the side porch sessions

earlier, a hummingbird busily
inspected the bricks, perhaps
mistaking them for other,
more sweetly yielding reds

and now Charlie, incongruously tattooed,
the color of strawberries and cream,
leans against the rail and half laughs
about the man who tried to kiss her
down at the bar

two gin and tonics in, and the dusk
rises to dark – and down the street
something has disturbed the crows
into scolding wakefulness

I am fresh from my first bad dream
of the man I’ve been seeing,
feeling frayed and fragile – but not
seeking any reassurances

a year ago, I wouldn’t have wanted
to know my neighbors this way – and yet
here I am in the middle of another side porch
session on a warm night with too many cigarettes,

trading not a few bottles and bad jokes
between these strangers who have become
somehow (sneakily) a half dozen friends
and one just-fallen-in-my-lap lover

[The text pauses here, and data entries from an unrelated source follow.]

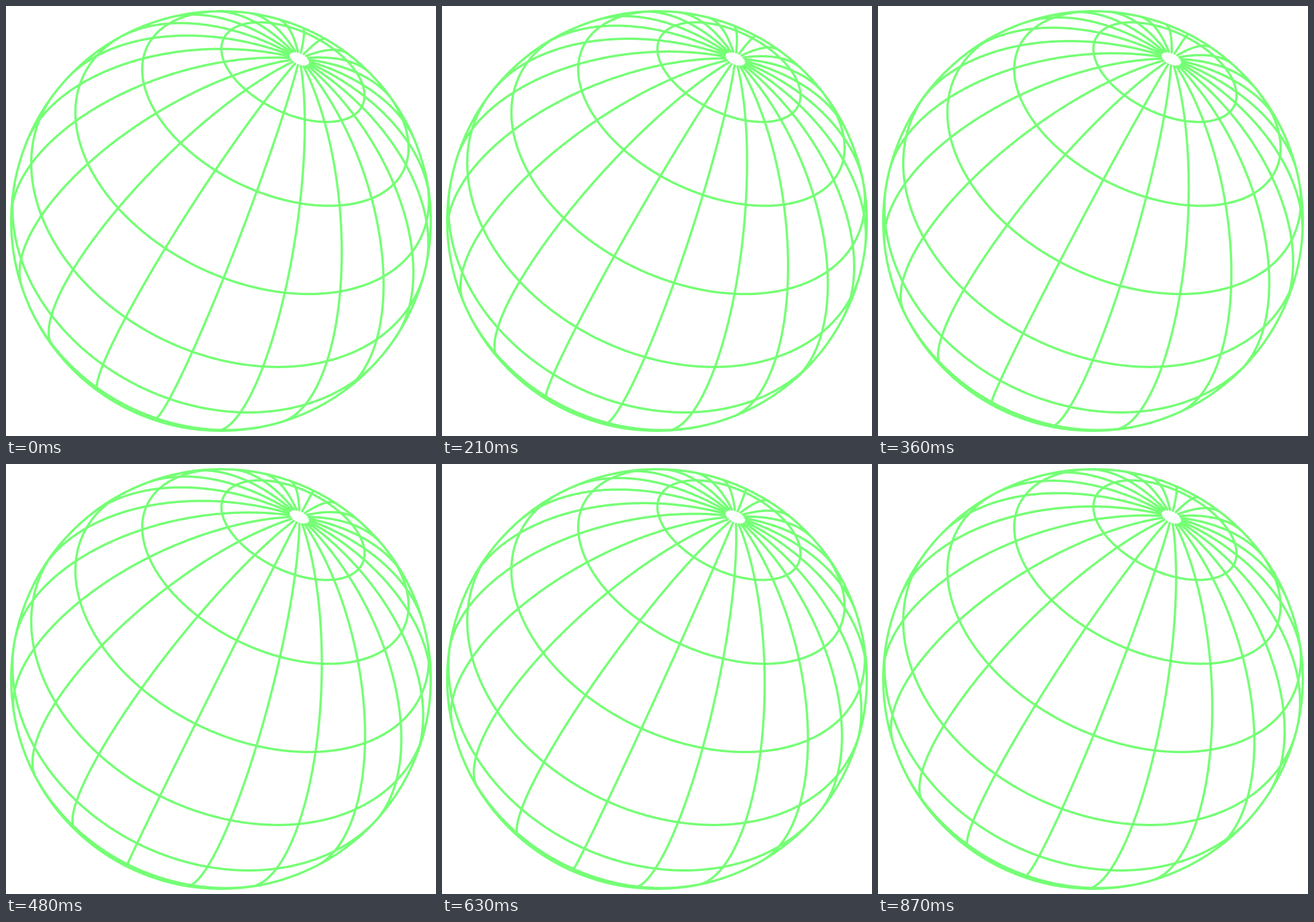
Animation of 748 by 748 pixels, one loop 900 ms. Source, as an HTML page with a canvas:

```html
<!DOCTYPE html>
<html>
<head>
<meta charset="utf-8">
<style>
html, body { margin: 0; overflow: hidden; background: #fff; }
canvas { display: block; }
</style>
</head>
<body>
<canvas id="stage" width="748" height="748"></canvas>
<script>
const ctx = document.getElementById("stage").getContext("2d");
const RAD = Math.PI / 180;
const CENTER = 374, RADIUS = 365;
const DISTANCE = 2.032;                           // camera distance in sphere radii
const FOCAL = RADIUS * Math.sqrt(DISTANCE ** 2 - 1);
const TILT = 36.69 * RAD, ROLL = 25.8 * RAD;      // pole away from the viewer, then clockwise
const SPACING = 15, POLE_GAP = 2, START = 6.2;
const FRAME = 30, FRAMES = 30;

// Screen position of a point on the globe, or null when it is behind the horizon.
function project(colatitude, longitude) {
  const a = colatitude * RAD, b = longitude * RAD;
  const side = Math.sin(a) * Math.sin(b);
  const front = Math.sin(a) * Math.cos(b);
  const up = Math.cos(a) * Math.sin(TILT) - front * Math.cos(TILT);
  const depth = Math.cos(a) * Math.cos(TILT) + front * Math.sin(TILT);
  if (depth < 1 / DISTANCE) return null;
  const scale = FOCAL / (DISTANCE - depth);
  return [
    CENTER + scale * (up * Math.sin(ROLL) + side * Math.cos(ROLL)),
    CENTER - scale * (up * Math.cos(ROLL) - side * Math.sin(ROLL))
  ];
}

function trace(from, to, pointAt) {
  let drawing = false;
  for (let v = from; v <= to; v += 0.5) {
    const p = pointAt(v);
    if (p) drawing ? ctx.lineTo(...p) : ctx.moveTo(...p);
    drawing = !!p;
  }
}

function draw(spin) {
  ctx.fillStyle = "#fff";
  ctx.fillRect(0, 0, 748, 748);
  ctx.strokeStyle = "#75ff75";
  ctx.lineWidth = 4;
  ctx.lineJoin = "round";
  ctx.beginPath();
  ctx.arc(CENTER, CENTER, RADIUS, 0, 2 * Math.PI);
  for (let lon = 0; lon < 360; lon += SPACING)
    trace(POLE_GAP, 100, v => project(v, lon + spin));
  for (let lat = SPACING; lat <= 90; lat += SPACING)
    trace(0, 360, v => project(lat, v));
  ctx.stroke();
}

function tick() {
  const step = Math.floor(performance.now() / FRAME) % FRAMES;
  draw(START + SPACING * step / FRAMES);
  requestAnimationFrame(tick);
}
tick();
</script>
</body>
</html>
```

who leans against the ivy-covered wall
and catches my eye in that all-knowing way
that says he knows me in ways
I don’t even know myself and aren’t we
just the luckiest fucking ones

© Sarah Whiteley

Hoping I don’t need to apologize for the profanity in that last line – the intent isn’t to offend, but to capture what these warm nights spent on the side porch are really like – crass, and vulgar, and full of drinking, smoking, playful banter and some surprisingly deep and meaningful conversations.

found poem

yesterday’s fortune
left the fragment of a poem
lying in the January drizzle
for me to perceive
and carry (treasured) home

some squirrel, winter hungry
no doubt, had dug it up
and nibbled most of the roots
away to nubs – but still,
green pushes through
the almost ruin

it sits now on my sill
in a balance of stone and water
and quiet winter light, while I
and my curiosity await
the unknown bloom

© Sarah Whiteley

While walking in the rain yesterday, I did stumble across a little bulb on the sidewalk with most of its roots nibbled off, but some healthy green just beginning to show. I decided to take it home with me and see if I could get it to bloom. It struck me almost immediately how much finding this little bit of life was like writing a poem – stumbling over a fragment that slowly sprouts, never knowing exactly what it will be when it finally decides to bloom. I’m actually very excited now to see what blooms on my window sill in a few weeks – love this little gift from the universe!